Regular readers of the blog know that Treasurer Raimondo has become a lightening-rod for criticism of the state’s recent changes to the public employee pension system.
As a tactic, I’ll admit it’s a good one, simultaneously riling up the base and drawing media attention to the union and retiree’s position. It’s also the first salvo in what’s bound to be a contentious Democratic primary for the Governor’s office. But is the General Treasurer actually at fault? Consider the duties of the office.
The General Treasurer receives and disburses all state funds, issues general obligation notes and bonds, manages the investment of state funds and oversees the retirement system for state employees, teachers and some municipal employees. She is also responsible for the management of the Unclaimed Property Division, the Crime Victim Compensation Program and the state-sponsored CollegeBoundfund.
Noticeably absent is any mention of negotiating union contracts. That’s simply not her job. What critics would have you believe is that Treasurer Raimondo should have essentially “gone rogue” and usurped the Governor’s duties and possibly those of the General Assembly. L’état, c’est Gina? I’m not convinced. This blog has even gone so far as to suggest that the General Treasurer should be more concerned with “main street” than with the state’s investments and bond rating.
I’ve been a fairly consistent Raimondo supporter, but I was also present at last year’s State House protest adding my voice to the position that the plan asked too much of the neediest pension recipients. In fact I agree, as Rhode Island Federation of Teachers and Healthcare Professionals president Frank Flynn put it, that it’s “not a simple math problem as some people describe it.” But that isn’t the job of the General Treasurer.

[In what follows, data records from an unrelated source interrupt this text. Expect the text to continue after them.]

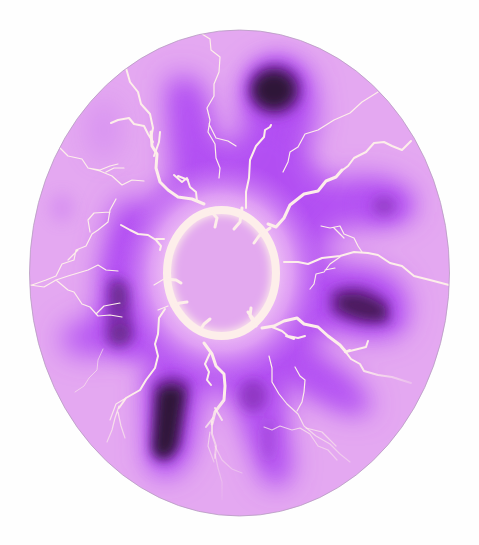
<!DOCTYPE html>
<html lang="en">
<head>
<meta charset="utf-8">
<title>Plasma orb</title>
<style>
:root {
  --paper: #fefefe;
  --lilac: #e4a8f1;
  --violet: #b350f3;
  --plum: #7a2aa6;
  --night: #2f1638;
  --cream: #fdeeea;
  --rim: #b79cc0;
}
html, body { margin: 0; background: var(--paper); overflow: hidden; }
svg { display: block; width: 479px; height: 545px; }
.base { fill: var(--lilac); }
.rim { fill: none; stroke: var(--rim); stroke-width: .8; }
.haze { fill: var(--violet); }
.plum { fill: var(--plum); }
.night { fill: var(--night); }
.bolts { fill: none; stroke: var(--cream); stroke-linecap: round; stroke-linejoin: round; }
.thick { stroke-width: 3; }
.mid { stroke-width: 2; }
.thin { stroke-width: 1.2; }
.faint { stroke-width: 1; opacity: .6; }
.core { fill: #e3a9ef; }
.ring { fill: none; stroke: var(--cream); }
</style>
</head>
<body>
<svg viewBox="0 0 479 545" role="img" aria-label="Violet oval with lightning branching from a glowing ring">
  <defs>
    <clipPath id="orb"><ellipse cx="239.500" cy="273" rx="210" ry="243"/></clipPath>
    <clipPath id="core-clip"><ellipse cx="221.500" cy="273" rx="57" ry="66"/></clipPath>
    <filter id="soft" x="-60%" y="-60%" width="220%" height="220%"><feGaussianBlur stdDeviation="14"/></filter>
    <filter id="medium" x="-60%" y="-60%" width="220%" height="220%"><feGaussianBlur stdDeviation="8"/></filter>
    <filter id="tight" x="-60%" y="-60%" width="220%" height="220%"><feGaussianBlur stdDeviation="6"/></filter>
    <filter id="glow" x="-30%" y="-30%" width="160%" height="160%"><feGaussianBlur stdDeviation="4"/></filter>
    <radialGradient id="halo">
      <stop offset=".5" stop-color="#f0c4f5"/>
      <stop offset=".68" stop-color="#e6abf4" stop-opacity=".85"/>
      <stop offset="1" stop-color="#c979f3" stop-opacity="0"/>
    </radialGradient>
    <linearGradient id="fade-down" gradientUnits="userSpaceOnUse" x1="0" y1="350" x2="0" y2="500">
      <stop offset=".3" stop-color="#fdeeea"/>
      <stop offset="1" stop-color="#fdeeea" stop-opacity=".1"/>
    </linearGradient>
    <linearGradient id="fade-right" gradientUnits="userSpaceOnUse" x1="340" y1="0" x2="412" y2="0">
      <stop offset=".2" stop-color="#fdeeea"/>
      <stop offset="1" stop-color="#fdeeea" stop-opacity=".3"/>
    </linearGradient>
  </defs>

  <g clip-path="url(#orb)">
    <rect class="base" width="479" height="545"/>

    <g class="haze" filter="url(#soft)">
      <path d="M166 82Q184 66 202 86L218 140L240 150L246 80Q278 40 312 78L318 120Q300 160 316 180L376 176Q420 186 414 212Q396 230 340 226L318 260L386 272Q420 296 400 332Q380 346 326 326L312 350Q360 376 372 408Q358 424 316 398L280 384L292 470Q284 500 262 478L234 400L206 384L188 460Q166 492 148 464L146 392L150 362L116 350Q74 364 60 342Q64 322 98 318L100 270L112 214Q120 186 144 206L172 180Z"/>
    </g>
    <g class="haze" filter="url(#medium)" opacity=".6">
      <ellipse cx="275" cy="90" rx="34" ry="36"/>
      <path d="M172 96Q186 76 200 100L212 176L192 190Q172 160 172 96Z" opacity=".6"/>
      <path d="M106 270Q116 210 138 220L146 352Q120 370 100 344Z"/>
      <path d="M318 290Q360 258 398 296L404 324Q360 344 318 318Z"/>
      <path d="M146 376L196 366L186 450Q166 484 148 458Z"/>
      <path d="M232 378L282 372L286 470Q276 490 262 466Z" opacity=".7"/>
      <path d="M290 350Q350 376 366 406Q350 418 310 392Z" opacity=".6"/>
      <path d="M270 130L330 180L290 220L200 200L190 160Z" opacity=".6"/>
      <ellipse cx="384" cy="206" rx="26" ry="18"/>
    </g>
    <ellipse class="haze" cx="62" cy="208" rx="12" ry="14" filter="url(#medium)" opacity=".25"/>
    <ellipse class="haze" cx="104" cy="130" rx="16" ry="30" filter="url(#soft)" opacity=".25"/>

    <ellipse cx="221.500" cy="273" rx="104" ry="114" fill="url(#halo)"/>

    <g class="plum" filter="url(#tight)">
      <ellipse cx="275" cy="90" rx="27" ry="26"/>
      <path d="M108 282Q120 272 128 288L134 338Q120 354 106 340Z" opacity=".85"/>
      <path d="M330 292Q360 276 388 302L390 322Q358 330 330 312Z"/>
      <path d="M154 384Q172 368 190 384L180 446Q166 472 152 452Z"/>
      <ellipse cx="253" cy="396" rx="14" ry="16" opacity=".6"/>
      <ellipse cx="268" cy="440" rx="7" ry="22" opacity=".25"/>
      <ellipse cx="384" cy="206" rx="12" ry="10" opacity=".5"/>
    </g>
    <g class="night" filter="url(#tight)">
      <ellipse cx="274" cy="90" rx="20" ry="18"/>
      <path d="M158 392Q172 380 184 392L176 446Q164 468 154 450Z"/>
      <path d="M340 296Q362 290 386 308L384 320Q360 322 338 308Z" opacity=".65"/>
      <ellipse cx="119" cy="296" rx="8" ry="14" opacity=".25"/>
      <ellipse cx="120" cy="334" rx="10" ry="11" opacity=".25"/>
    </g>

    <g class="bolts">
      <g id="upper-left">
        <path class="mid" d="M126 68L130 82L138 92L141 104L150 114L153 128L151 138"/>
        <path class="thick" d="M151 132L152 146L157 154L156 168L160 182L168 190L178 197L192 199L204 204"/>
        <path class="mid" d="M111 123L118 120L129 118L134 124L144 126L148 134L153 142M160 132L159 142L154 156"/>
        <path class="mid" d="M174 175L182 182L187 178L190 187L196 192L197 201M178 176L188 180"/>
        <path class="thin" d="M202 34L210 39L211 50L220 57L219 72L214 84L214 96L207 108L210 120L208 132L215 144L216 158L220 168L219 178M209 124L216 138L228 141L236 146"/>
        <path class="thin" d="M60 148L68 156L82 159L88 168L100 171L112 176L122 185L132 180L144 181M88 168L100 170L110 166L118 164M106 172L114 168L124 168"/>
      </g>
      <g id="upper-right">
        <path class="mid" d="M246 208L246 192L249 178L250 160L256 146L264 137L265 130L270 127L271 125"/>
        <path class="thin" d="M378 92L362 102L350 113L334 120L318 130L305 134L298 147L290 152L288 162L283 172"/>
        <path class="thick" d="M268 224L276 227L284 218L290 205L304 194L318 191L326 181L336 177L342 170"/>
        <path class="mid" d="M340 172L348 166L354 158L366 152L374 143L384 142L392 146L402 150L411 141"/>
      </g>
      <g id="right">
        <path class="mid" d="M284 262L298 262L308 264L322 258L340 256L354 252L368 253L378 255L390 263L402 266L414 276L430 280L449 285"/>
        <path class="thin" d="M321 226L330 228L340 226L344 234L354 238L358 246L362 252M334 228L344 238M340 257L330 264L324 272L316 274L314 284L310 289M325 270L335 268"/>
      </g>
      <g id="lower-right">
        <path class="thick" d="M262 328L274 326L284 321L297 318L304 324L318 327L328 336L340 345L346 352"/>
        <path class="mid" d="M272 327L282 331L288 336L298 338L305 336M286 336L294 339M346 352L358 349L366 347L368 341M345 352L350 350"/>
        <path class="mid" stroke="url(#fade-right)" d="M345 351L351 359L360 364L364 371L378 375L392 377L411 383"/>
        <g class="thin" stroke="url(#fade-down)">
          <path d="M269 356L272 368L272 382L279 394L287 404L298 414L304 426L316 436L330 444L340 454L350 462"/>
          <path d="M295 367L300 376L305 380L304 392L302 402L297 411M264 427L272 430L280 426L292 430L300 428L310 434L318 446L328 450L337 460M306 428L322 432L336 446"/>
        </g>
      </g>
      <g id="lower-left">
        <g stroke="url(#fade-down)">
          <path class="thick" d="M204 343L212 354L216 366L224 374L225 386L224 400L215 412L212 424"/>
          <path class="mid" d="M210 353L205 364L209 372L207 380L211 385M213 418L206 427M215 408L222 420M212 422L212 434L216 446L215 458"/>
          <path class="thin" d="M215 454L218 468L222 482L222 500M215 446L222 460L232 469L242 473M210 432L208 446L214 462"/>
          <path class="mid" d="M165 309L159 318L158 334L155 344L158 356L155 368L146 380L140 390L126 398L119 408"/>
          <path class="thin" d="M119 406L115 418L112 430L107 442M118 412L121 426L125 438M126 398L116 404L110 420"/>
        </g>
        <path class="faint" d="M103 349L98 360L97 370L89 378L84 386L75 392"/>
      </g>
      <g id="left">
        <path class="mid" d="M121 225L130 230L138 234L148 235L156 240L161 246L160 250M156 239L164 239"/>
        <path class="thin" d="M116 199L110 210L108 222L98 230L92 234L86 246L76 250L74 260L62 264L56 276L46 280L32 285M110 212L94 213L88 220L90 232M78 250L68 260"/>
        <path class="thin" d="M30 285L44 287L56 280L68 276L78 273L88 270L98 265L106 270L118 271M56 280L68 290L74 292L82 304L90 307L98 316L110 315L122 317M96 314L104 306L120 303"/>
      </g>
    </g>

    <ellipse class="core" cx="221.500" cy="273" rx="54" ry="63"/>
    <g clip-path="url(#core-clip)">
      <ellipse class="ring" cx="221.500" cy="273" rx="55" ry="64" stroke-width="12" filter="url(#glow)"/>
    </g>
    <ellipse class="ring" cx="221.500" cy="273" rx="54.500" ry="63" stroke-width="8"/>
    <g class="bolts thick">
      <path d="M210 210L217 218L215 227M242 208L240 222L234 229M270 228L259 236L254 243M166 279L176 280L181 283M172 306L180 303L187 302M199 332L204 324L210 319M256 326L250 316L251 308M248 312L254 320"/>
      <path class="thin" d="M154 285L164 279M158 310L168 306"/>
    </g>
  </g>
  <ellipse class="rim" cx="239.500" cy="273" rx="210" ry="243"/>
</svg>
</body>
</html>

For a treasurer, it is a math problem, and we shouldn’t expect otherwise.
And Raimondo spent an inordinate amount of time speaking with voters, union members, and retirees throughout the state before making her proposal. Oddly that’s what now seems to rile opponents. As Paul Valletta, the head of the Cranston fire fighters’ union said, “It isn’t the money, it’s the way she went about it.”
I’m not sure what else she could have done. Valletta is essentially complaining that the General Treasurer acted within the duties of the General Treasurer. That’s what we as taxpayers pay her to do! If the unions and retirees are unhappy with the absence of a formerly negotiated outcome, let’s be honest. It’s the Governor, not the General Treasurer, who’s to blame.
I’ve also been concerned that many progressives seem intent on framing the General Treasurer as some union hating, right-wing ideologue. It’s not a fair characterization given that we know little yet about what priorities Raimondo would bring to the Governor’s office, and what we do know is largely in line with progressive priorities (a social liberal who believes in marriage equality and respects the rights of immigrants). During the Carcieri years, we’d have been thrilled with a candidate with progressive credentials a fraction of hers. Yes, she has been at the forefront of a pension reform movement heralded largely by the fringe right. But to assume that makes her one of the fringe right, ignores how seriously underfunded the pensions have been here in Rhode Island. It’s quite a different thing to enact reform out of a sense of obligation than to do so because of an ideological desire to eliminate them entirely.
Ms. Raimondo also learned early on about economic forces at work in her state. When she was in sixth grade, the Bulova watch factory, where her father worked, shut its doors. He was forced to retire early, on a sharply reduced pension; he then juggled part-time jobs.
“You can’t let people think that something’s going to be there if it’s not,” Ms. Raimondo said in an interview in her office in the pillared Statehouse, atop a hill in Providence. No one should be blindsided, she said. If pensions are in trouble, it’s better to deliver the news and give people time to make other plans.
How much easier it would have been, how much less detrimental to her political future (at least with the progressives of the state) to simply enact some changes around the margins and kick the can down the road for someone else to address (historical the way most pols have handled the problem). Should we as progressives be critical of the Raimondo plan? Absolutely, but let’s not shoot down a potential rising star before she’s even had a chance to announce her platform.